*What you should do*: Could you write out each of the records below exactly?

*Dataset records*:
----------

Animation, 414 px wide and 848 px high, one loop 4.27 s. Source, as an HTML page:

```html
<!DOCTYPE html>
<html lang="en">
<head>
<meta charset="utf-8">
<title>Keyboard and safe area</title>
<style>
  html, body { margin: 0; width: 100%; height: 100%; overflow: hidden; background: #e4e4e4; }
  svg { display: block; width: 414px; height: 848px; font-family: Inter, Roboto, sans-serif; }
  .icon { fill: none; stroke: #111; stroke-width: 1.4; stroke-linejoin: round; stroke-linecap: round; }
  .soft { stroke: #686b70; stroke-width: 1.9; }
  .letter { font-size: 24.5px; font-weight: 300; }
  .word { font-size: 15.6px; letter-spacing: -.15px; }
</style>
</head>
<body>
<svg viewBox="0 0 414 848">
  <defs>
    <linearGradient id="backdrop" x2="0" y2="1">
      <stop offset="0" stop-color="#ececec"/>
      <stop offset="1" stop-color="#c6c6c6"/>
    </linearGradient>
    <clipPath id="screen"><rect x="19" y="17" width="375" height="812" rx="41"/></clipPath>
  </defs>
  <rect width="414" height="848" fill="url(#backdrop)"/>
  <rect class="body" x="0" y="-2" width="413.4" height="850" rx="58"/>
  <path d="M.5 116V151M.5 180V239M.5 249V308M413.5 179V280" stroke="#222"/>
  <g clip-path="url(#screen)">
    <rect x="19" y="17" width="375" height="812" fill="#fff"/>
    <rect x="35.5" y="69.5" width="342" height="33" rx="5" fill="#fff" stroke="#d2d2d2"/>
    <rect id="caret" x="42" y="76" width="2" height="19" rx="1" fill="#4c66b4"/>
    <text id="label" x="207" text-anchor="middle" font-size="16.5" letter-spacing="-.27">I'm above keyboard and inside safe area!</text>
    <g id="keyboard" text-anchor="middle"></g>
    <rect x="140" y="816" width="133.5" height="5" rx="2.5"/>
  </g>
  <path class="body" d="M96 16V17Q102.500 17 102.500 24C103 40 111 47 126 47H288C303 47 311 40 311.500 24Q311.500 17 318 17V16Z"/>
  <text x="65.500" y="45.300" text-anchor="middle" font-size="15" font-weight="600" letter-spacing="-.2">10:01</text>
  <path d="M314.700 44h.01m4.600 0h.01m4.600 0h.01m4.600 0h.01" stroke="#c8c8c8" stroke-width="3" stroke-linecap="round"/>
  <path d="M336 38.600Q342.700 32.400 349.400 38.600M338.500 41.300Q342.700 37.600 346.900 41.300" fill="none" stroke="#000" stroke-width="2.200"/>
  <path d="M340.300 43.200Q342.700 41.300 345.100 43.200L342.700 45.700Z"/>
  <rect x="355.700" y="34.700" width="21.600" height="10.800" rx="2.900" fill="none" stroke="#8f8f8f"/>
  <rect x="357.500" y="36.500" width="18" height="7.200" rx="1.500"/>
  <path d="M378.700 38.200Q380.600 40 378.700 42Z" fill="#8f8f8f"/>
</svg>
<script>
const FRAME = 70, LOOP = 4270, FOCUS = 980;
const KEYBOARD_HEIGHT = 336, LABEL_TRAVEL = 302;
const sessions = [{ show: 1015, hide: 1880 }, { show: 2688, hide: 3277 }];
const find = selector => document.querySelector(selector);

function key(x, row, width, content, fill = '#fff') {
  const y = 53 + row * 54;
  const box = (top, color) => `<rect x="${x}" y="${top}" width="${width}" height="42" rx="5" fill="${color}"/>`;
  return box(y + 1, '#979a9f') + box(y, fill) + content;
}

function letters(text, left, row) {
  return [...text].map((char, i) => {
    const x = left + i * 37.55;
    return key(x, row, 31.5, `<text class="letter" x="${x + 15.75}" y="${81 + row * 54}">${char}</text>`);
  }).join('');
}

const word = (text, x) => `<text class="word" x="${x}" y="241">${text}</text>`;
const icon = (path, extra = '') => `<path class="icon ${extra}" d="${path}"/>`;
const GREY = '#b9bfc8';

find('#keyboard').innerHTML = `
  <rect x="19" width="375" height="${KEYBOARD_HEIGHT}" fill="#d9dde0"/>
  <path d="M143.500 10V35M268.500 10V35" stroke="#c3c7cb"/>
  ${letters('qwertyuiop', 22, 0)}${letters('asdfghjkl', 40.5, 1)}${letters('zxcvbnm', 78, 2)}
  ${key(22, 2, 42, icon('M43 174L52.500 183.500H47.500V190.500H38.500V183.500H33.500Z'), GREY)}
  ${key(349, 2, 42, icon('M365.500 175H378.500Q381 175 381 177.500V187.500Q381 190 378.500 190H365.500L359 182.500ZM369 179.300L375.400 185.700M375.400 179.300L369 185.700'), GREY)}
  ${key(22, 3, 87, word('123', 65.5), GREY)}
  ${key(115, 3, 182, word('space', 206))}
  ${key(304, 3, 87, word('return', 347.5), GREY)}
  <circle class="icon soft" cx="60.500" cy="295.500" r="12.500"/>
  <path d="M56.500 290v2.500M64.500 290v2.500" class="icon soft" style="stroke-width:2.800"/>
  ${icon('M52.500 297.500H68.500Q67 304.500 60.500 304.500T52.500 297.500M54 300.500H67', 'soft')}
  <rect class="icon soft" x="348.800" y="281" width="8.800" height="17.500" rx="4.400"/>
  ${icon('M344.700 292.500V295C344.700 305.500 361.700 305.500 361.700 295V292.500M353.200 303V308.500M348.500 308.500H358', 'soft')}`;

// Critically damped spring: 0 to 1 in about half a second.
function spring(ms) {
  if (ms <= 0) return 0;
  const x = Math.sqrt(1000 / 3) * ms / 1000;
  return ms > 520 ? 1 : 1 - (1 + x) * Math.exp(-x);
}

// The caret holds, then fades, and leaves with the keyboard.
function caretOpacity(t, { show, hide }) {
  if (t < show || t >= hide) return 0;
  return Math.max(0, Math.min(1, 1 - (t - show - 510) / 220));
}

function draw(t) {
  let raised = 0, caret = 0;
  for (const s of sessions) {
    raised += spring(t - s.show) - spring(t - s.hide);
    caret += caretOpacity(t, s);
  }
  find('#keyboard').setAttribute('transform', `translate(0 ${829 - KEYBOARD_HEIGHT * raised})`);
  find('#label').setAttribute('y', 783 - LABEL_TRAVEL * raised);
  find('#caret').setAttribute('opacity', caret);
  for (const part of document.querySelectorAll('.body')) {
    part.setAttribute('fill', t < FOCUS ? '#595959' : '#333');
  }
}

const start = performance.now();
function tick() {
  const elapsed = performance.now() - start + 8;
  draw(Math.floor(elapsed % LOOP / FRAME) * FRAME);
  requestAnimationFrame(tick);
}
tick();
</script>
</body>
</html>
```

----------

*Finished exercise*:
Animation, 414 px wide and 848 px high, one loop 4.27 s. Source, as an HTML page:

```html
<!DOCTYPE html>
<html lang="en">
<head>
<meta charset="utf-8">
<title>Keyboard and safe area</title>
<style>
  html, body { margin: 0; width: 100%; height: 100%; overflow: hidden; background: #e4e4e4; }
  svg { display: block; width: 414px; height: 848px; font-family: Inter, Roboto, sans-serif; }
  .icon { fill: none; stroke: #111; stroke-width: 1.4; stroke-linejoin: round; stroke-linecap: round; }
  .soft { stroke: #686b70; stroke-width: 1.9; }
  .letter { font-size: 24.5px; font-weight: 300; }
  .word { font-size: 15.6px; letter-spacing: -.15px; }
</style>
</head>
<body>
<svg viewBox="0 0 414 848">
  <defs>
    <linearGradient id="backdrop" x2="0" y2="1">
      <stop offset="0" stop-color="#ececec"/>
      <stop offset="1" stop-color="#c6c6c6"/>
    </linearGradient>
    <clipPath id="screen"><rect x="19" y="17" width="375" height="812" rx="41"/></clipPath>
  </defs>
  <rect width="414" height="848" fill="url(#backdrop)"/>
  <rect class="body" x="0" y="-2" width="413.4" height="850" rx="58"/>
  <path d="M.5 116V151M.5 180V239M.5 249V308M413.5 179V280" stroke="#222"/>
  <g clip-path="url(#screen)">
    <rect x="19" y="17" width="375" height="812" fill="#fff"/>
    <rect x="35.5" y="69.5" width="342" height="33" rx="5" fill="#fff" stroke="#d2d2d2"/>
    <rect id="caret" x="42" y="76" width="2" height="19" rx="1" fill="#4c66b4"/>
    <text id="label" x="207" text-anchor="middle" font-size="16.5" letter-spacing="-.27">I'm above keyboard and inside safe area!</text>
    <g id="keyboard" text-anchor="middle"></g>
    <rect x="140" y="816" width="133.5" height="5" rx="2.5"/>
  </g>
  <path class="body" d="M96 16V17Q102.500 17 102.500 24C103 40 111 47 126 47H288C303 47 311 40 311.500 24Q311.500 17 318 17V16Z"/>
  <text x="65.500" y="45.300" text-anchor="middle" font-size="15" font-weight="600" letter-spacing="-.2">10:01</text>
  <path d="M314.700 44h.01m4.600 0h.01m4.600 0h.01m4.600 0h.01" stroke="#c8c8c8" stroke-width="3" stroke-linecap="round"/>
  <path d="M336 38.600Q342.700 32.400 349.400 38.600M338.500 41.300Q342.700 37.600 346.900 41.300" fill="none" stroke="#000" stroke-width="2.200"/>
  <path d="M340.300 43.200Q342.700 41.300 345.100 43.200L342.700 45.700Z"/>
  <rect x="355.700" y="34.700" width="21.600" height="10.800" rx="2.900" fill="none" stroke="#8f8f8f"/>
  <rect x="357.500" y="36.500" width="18" height="7.200" rx="1.500"/>
  <path d="M378.700 38.200Q380.600 40 378.700 42Z" fill="#8f8f8f"/>
</svg>
<script>
const FRAME = 70, LOOP = 4270, FOCUS = 980;
const KEYBOARD_HEIGHT = 336, LABEL_TRAVEL = 302;
const sessions = [{ show: 1015, hide: 1880 }, { show: 2688, hide: 3277 }];
const find = selector => document.querySelector(selector);

function key(x, row, width, content, fill = '#fff') {
  const y = 53 + row * 54;
  const box = (top, color) => `<rect x="${x}" y="${top}" width="${width}" height="42" rx="5" fill="${color}"/>`;
  return box(y + 1, '#979a9f') + box(y, fill) + content;
}

function letters(text, left, row) {
  return [...text].map((char, i) => {
    const x = left + i * 37.55;
    return key(x, row, 31.5, `<text class="letter" x="${x + 15.75}" y="${81 + row * 54}">${char}</text>`);
  }).join('');
}

const word = (text, x) => `<text class="word" x="${x}" y="241">${text}</text>`;
const icon = (path, extra = '') => `<path class="icon ${extra}" d="${path}"/>`;
const GREY = '#b9bfc8';

find('#keyboard').innerHTML = `
  <rect x="19" width="375" height="${KEYBOARD_HEIGHT}" fill="#d9dde0"/>
  <path d="M143.500 10V35M268.500 10V35" stroke="#c3c7cb"/>
  ${letters('qwertyuiop', 22, 0)}${letters('asdfghjkl', 40.5, 1)}${letters('zxcvbnm', 78, 2)}
  ${key(22, 2, 42, icon('M43 174L52.500 183.500H47.500V190.500H38.500V183.500H33.500Z'), GREY)}
  ${key(349, 2, 42, icon('M365.500 175H378.500Q381 175 381 177.500V187.500Q381 190 378.500 190H365.500L359 182.500ZM369 179.300L375.400 185.700M375.400 179.300L369 185.700'), GREY)}
  ${key(22, 3, 87, word('123', 65.5), GREY)}
  ${key(115, 3, 182, word('space', 206))}
  ${key(304, 3, 87, word('return', 347.5), GREY)}
  <circle class="icon soft" cx="60.500" cy="295.500" r="12.500"/>
  <path d="M56.500 290v2.500M64.500 290v2.500" class="icon soft" style="stroke-width:2.800"/>
  ${icon('M52.500 297.500H68.500Q67 304.500 60.500 304.500T52.500 297.500M54 300.500H67', 'soft')}
  <rect class="icon soft" x="348.800" y="281" width="8.800" height="17.500" rx="4.400"/>
  ${icon('M344.700 292.500V295C344.700 305.500 361.700 305.500 361.700 295V292.500M353.200 303V308.500M348.500 308.500H358', 'soft')}`;

// Critically damped spring: 0 to 1 in about half a second.
function spring(ms) {
  if (ms <= 0) return 0;
  const x = Math.sqrt(1000 / 3) * ms / 1000;
  return ms > 520 ? 1 : 1 - (1 + x) * Math.exp(-x);
}

// The caret holds, then fades, and leaves with the keyboard.
function caretOpacity(t, { show, hide }) {
  if (t < show || t >= hide) return 0;
  return Math.max(0, Math.min(1, 1 - (t - show - 510) / 220));
}

function draw(t) {
  let raised = 0, caret = 0;
  for (const s of sessions) {
    raised += spring(t - s.show) - spring(t - s.hide);
    caret += caretOpacity(t, s);
  }
  find('#keyboard').setAttribute('transform', `translate(0 ${829 - KEYBOARD_HEIGHT * raised})`);
  find('#label').setAttribute('y', 783 - LABEL_TRAVEL * raised);
  find('#caret').setAttribute('opacity', caret);
  for (const part of document.querySelectorAll('.body')) {
    part.setAttribute('fill', t < FOCUS ? '#595959' : '#333');
  }
}

const start = performance.now();
function tick() {
  const elapsed = performance.now() - start + 8;
  draw(Math.floor(elapsed % LOOP / FRAME) * FRAME);
  requestAnimationFrame(tick);
}
tick();
</script>
</body>
</html>
```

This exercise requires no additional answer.